[Excerpted data]
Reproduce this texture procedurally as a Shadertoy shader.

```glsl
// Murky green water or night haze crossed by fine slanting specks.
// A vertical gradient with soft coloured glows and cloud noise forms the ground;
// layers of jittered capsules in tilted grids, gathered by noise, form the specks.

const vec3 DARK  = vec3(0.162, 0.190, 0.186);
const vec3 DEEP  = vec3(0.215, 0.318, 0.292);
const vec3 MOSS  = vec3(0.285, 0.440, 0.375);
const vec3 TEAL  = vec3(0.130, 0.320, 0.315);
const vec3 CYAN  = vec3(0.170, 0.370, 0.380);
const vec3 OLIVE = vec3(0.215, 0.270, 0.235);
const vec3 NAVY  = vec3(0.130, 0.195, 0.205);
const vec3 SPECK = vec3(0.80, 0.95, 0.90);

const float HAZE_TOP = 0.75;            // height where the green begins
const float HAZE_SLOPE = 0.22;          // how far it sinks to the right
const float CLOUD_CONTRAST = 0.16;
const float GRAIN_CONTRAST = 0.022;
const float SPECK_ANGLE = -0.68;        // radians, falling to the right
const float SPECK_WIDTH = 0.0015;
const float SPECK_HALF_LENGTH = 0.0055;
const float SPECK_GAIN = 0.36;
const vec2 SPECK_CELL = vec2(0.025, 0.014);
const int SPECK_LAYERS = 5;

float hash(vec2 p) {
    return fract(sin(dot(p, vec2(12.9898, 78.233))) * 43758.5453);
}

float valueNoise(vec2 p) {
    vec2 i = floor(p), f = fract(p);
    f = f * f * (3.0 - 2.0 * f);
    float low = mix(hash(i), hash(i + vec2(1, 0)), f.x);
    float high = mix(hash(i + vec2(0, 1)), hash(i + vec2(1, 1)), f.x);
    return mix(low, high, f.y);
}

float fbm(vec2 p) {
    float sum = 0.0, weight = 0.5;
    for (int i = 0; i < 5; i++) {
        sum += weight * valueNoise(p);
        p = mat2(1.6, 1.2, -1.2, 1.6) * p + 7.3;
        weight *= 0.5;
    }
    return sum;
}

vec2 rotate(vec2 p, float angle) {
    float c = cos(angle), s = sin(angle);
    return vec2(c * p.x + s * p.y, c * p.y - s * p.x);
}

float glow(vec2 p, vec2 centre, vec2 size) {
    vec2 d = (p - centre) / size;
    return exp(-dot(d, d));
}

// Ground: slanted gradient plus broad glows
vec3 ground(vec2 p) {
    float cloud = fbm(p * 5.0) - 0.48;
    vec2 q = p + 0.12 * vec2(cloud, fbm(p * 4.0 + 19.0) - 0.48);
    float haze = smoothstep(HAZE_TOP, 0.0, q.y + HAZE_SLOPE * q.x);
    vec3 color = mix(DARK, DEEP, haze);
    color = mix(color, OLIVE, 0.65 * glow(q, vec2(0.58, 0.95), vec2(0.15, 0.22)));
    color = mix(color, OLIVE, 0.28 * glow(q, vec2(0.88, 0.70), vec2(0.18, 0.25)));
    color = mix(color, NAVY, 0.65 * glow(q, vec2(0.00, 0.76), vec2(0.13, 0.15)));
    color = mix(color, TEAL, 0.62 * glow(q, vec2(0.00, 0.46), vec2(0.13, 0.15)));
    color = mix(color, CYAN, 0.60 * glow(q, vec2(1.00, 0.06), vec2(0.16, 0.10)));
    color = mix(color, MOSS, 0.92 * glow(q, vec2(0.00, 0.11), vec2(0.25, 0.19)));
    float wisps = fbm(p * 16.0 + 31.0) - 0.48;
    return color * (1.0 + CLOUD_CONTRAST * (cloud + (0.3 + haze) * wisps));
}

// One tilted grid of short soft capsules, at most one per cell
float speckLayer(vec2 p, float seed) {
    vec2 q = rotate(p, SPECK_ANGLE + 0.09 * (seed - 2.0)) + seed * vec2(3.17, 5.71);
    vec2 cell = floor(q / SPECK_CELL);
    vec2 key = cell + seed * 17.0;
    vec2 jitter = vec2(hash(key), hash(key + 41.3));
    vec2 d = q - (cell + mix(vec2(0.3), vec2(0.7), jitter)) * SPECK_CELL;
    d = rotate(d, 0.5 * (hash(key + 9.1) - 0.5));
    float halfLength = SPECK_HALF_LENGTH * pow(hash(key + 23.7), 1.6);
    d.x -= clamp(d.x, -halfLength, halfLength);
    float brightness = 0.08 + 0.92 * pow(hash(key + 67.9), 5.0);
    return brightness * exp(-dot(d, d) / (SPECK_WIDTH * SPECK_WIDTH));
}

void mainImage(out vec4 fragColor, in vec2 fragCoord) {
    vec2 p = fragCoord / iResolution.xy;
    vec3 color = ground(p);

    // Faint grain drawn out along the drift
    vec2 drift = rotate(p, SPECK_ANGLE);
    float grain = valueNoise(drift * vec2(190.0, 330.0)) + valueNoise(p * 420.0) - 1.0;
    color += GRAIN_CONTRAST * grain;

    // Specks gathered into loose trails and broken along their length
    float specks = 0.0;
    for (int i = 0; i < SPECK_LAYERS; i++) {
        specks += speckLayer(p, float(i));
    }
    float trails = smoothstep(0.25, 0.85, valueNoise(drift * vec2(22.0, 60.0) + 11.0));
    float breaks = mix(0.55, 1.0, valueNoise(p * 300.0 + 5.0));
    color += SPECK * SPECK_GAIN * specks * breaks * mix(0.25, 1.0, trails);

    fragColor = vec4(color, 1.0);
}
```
[/Excerpted data]
[Excerpted data]
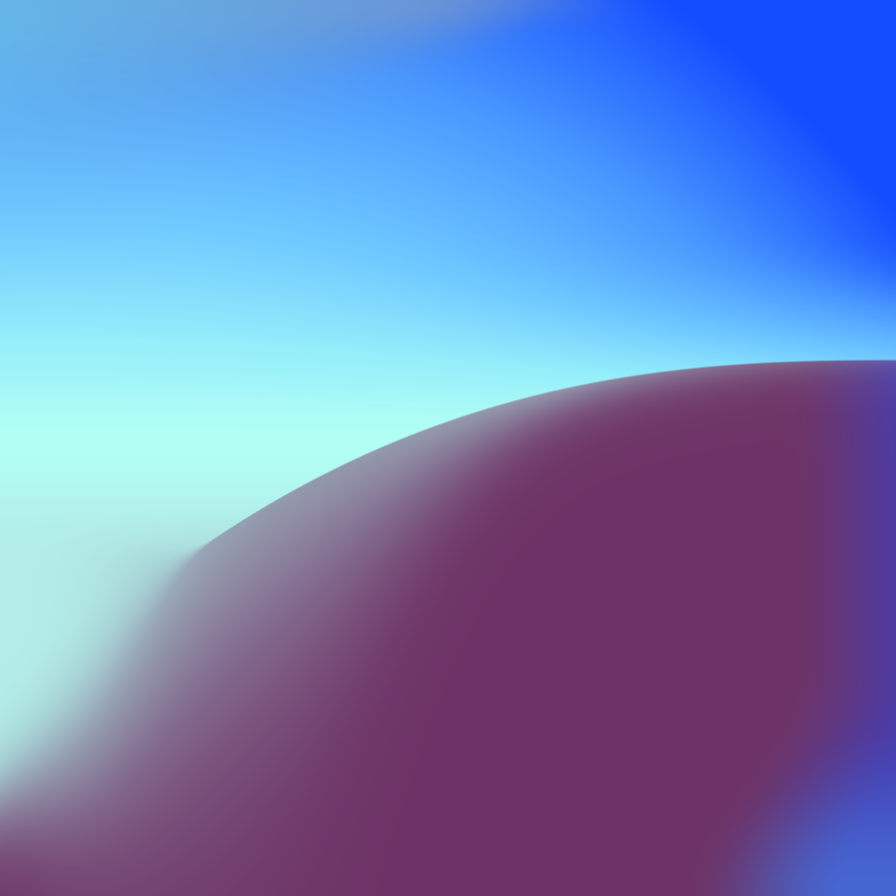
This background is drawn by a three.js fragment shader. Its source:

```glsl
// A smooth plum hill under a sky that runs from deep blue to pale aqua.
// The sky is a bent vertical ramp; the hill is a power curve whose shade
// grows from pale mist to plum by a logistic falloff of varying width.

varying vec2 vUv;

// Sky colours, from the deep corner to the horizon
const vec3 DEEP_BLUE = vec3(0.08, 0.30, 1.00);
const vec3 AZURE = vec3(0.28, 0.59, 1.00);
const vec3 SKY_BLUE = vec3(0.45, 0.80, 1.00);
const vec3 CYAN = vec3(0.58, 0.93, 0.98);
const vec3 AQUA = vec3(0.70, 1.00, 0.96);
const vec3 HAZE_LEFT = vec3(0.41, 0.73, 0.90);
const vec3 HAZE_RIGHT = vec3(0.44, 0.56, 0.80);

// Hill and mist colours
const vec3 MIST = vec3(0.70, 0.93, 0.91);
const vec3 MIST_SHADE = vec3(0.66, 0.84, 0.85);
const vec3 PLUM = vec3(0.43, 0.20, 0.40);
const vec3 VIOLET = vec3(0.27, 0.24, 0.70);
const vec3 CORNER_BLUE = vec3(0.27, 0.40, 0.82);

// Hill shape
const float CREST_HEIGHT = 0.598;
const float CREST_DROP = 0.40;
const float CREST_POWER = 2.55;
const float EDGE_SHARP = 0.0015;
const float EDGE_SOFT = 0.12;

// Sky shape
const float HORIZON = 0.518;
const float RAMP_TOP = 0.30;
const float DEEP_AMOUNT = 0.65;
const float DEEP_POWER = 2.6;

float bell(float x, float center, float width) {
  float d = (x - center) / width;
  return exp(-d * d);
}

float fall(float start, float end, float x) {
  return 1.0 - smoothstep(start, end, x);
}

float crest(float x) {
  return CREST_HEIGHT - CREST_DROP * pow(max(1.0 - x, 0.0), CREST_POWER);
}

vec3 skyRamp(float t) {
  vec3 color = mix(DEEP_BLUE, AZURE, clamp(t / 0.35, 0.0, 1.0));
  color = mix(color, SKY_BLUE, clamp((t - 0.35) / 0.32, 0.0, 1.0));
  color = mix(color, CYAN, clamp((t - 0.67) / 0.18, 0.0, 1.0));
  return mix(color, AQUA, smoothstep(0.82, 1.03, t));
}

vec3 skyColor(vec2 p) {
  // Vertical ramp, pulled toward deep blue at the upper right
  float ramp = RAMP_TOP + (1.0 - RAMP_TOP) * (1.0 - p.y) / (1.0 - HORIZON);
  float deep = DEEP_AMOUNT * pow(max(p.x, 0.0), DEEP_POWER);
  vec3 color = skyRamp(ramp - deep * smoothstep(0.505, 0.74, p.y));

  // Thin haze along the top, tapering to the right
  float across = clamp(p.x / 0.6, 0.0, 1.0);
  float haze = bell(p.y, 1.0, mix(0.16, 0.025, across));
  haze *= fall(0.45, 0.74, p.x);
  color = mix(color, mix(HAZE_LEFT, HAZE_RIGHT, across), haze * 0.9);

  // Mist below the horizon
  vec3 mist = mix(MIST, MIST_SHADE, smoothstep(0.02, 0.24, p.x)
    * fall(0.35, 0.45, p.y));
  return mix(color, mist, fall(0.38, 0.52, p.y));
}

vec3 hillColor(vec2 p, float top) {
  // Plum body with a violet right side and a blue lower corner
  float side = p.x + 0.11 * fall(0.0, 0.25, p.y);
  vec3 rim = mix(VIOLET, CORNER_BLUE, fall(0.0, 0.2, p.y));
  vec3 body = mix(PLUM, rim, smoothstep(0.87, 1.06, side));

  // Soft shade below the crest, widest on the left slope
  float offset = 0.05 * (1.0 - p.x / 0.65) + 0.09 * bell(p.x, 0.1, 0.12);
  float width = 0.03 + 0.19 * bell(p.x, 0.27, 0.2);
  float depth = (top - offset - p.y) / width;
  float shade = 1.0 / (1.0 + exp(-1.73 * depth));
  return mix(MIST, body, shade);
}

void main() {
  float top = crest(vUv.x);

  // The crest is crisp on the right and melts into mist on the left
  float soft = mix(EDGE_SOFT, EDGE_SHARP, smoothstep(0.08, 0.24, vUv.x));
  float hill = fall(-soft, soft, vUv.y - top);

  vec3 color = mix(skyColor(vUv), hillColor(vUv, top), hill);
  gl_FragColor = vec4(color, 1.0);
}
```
[/Excerpted data]
[Excerpted data]
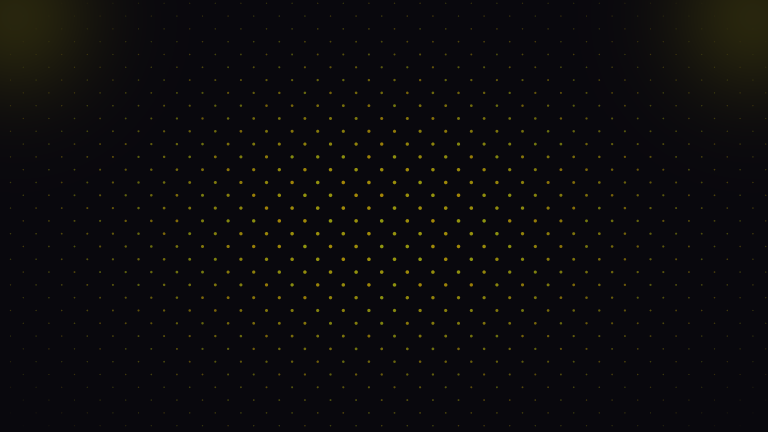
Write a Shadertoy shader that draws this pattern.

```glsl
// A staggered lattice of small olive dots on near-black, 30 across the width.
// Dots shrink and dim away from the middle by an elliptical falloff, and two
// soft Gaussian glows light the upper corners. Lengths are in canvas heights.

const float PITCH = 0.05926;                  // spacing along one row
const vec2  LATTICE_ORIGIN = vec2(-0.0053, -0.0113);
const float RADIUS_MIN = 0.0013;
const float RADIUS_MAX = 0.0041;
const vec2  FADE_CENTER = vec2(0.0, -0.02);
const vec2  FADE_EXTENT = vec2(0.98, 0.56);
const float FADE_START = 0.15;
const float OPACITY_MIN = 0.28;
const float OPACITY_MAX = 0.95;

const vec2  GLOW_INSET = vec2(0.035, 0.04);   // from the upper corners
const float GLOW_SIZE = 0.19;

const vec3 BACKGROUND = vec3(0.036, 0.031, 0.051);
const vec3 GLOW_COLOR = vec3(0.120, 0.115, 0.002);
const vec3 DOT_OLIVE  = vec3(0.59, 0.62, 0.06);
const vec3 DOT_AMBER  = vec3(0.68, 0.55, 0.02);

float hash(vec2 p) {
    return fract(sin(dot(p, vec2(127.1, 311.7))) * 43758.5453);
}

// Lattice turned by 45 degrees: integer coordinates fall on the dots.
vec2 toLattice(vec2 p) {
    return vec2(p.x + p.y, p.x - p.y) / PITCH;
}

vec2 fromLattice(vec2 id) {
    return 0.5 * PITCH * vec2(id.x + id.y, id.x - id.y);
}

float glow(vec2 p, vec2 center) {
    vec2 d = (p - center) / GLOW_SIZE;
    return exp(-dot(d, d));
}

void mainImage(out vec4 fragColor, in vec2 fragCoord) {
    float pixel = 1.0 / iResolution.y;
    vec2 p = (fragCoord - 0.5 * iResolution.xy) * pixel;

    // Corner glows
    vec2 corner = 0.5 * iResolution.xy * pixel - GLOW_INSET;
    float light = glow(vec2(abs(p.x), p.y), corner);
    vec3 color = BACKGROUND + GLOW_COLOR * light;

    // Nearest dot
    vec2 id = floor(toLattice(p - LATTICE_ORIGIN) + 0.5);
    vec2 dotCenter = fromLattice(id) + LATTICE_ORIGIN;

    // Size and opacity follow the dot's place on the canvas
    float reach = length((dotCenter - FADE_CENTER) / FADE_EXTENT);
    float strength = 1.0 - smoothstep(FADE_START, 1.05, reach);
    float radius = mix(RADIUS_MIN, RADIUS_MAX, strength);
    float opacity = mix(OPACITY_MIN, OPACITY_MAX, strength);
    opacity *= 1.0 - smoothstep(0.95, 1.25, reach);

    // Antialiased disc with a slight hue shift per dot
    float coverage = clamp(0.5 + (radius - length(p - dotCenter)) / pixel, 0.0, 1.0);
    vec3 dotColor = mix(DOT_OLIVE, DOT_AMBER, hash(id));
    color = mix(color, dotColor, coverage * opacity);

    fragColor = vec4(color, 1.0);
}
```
[/Excerpted data]
> _What is required_:
All the lines that hold the word "valueNoise" must appear in the answer, copied from the records.

> _Response box_:
float valueNoise(vec2 p) {
        sum += weight * valueNoise(p);
    float grain = valueNoise(drift * vec2(190.0, 330.0)) + valueNoise(p * 420.0) - 1.0;
    float trails = smoothstep(0.25, 0.85, valueNoise(drift * vec2(22.0, 60.0) + 11.0));
    float breaks = mix(0.55, 1.0, valueNoise(p * 300.0 + 5.0));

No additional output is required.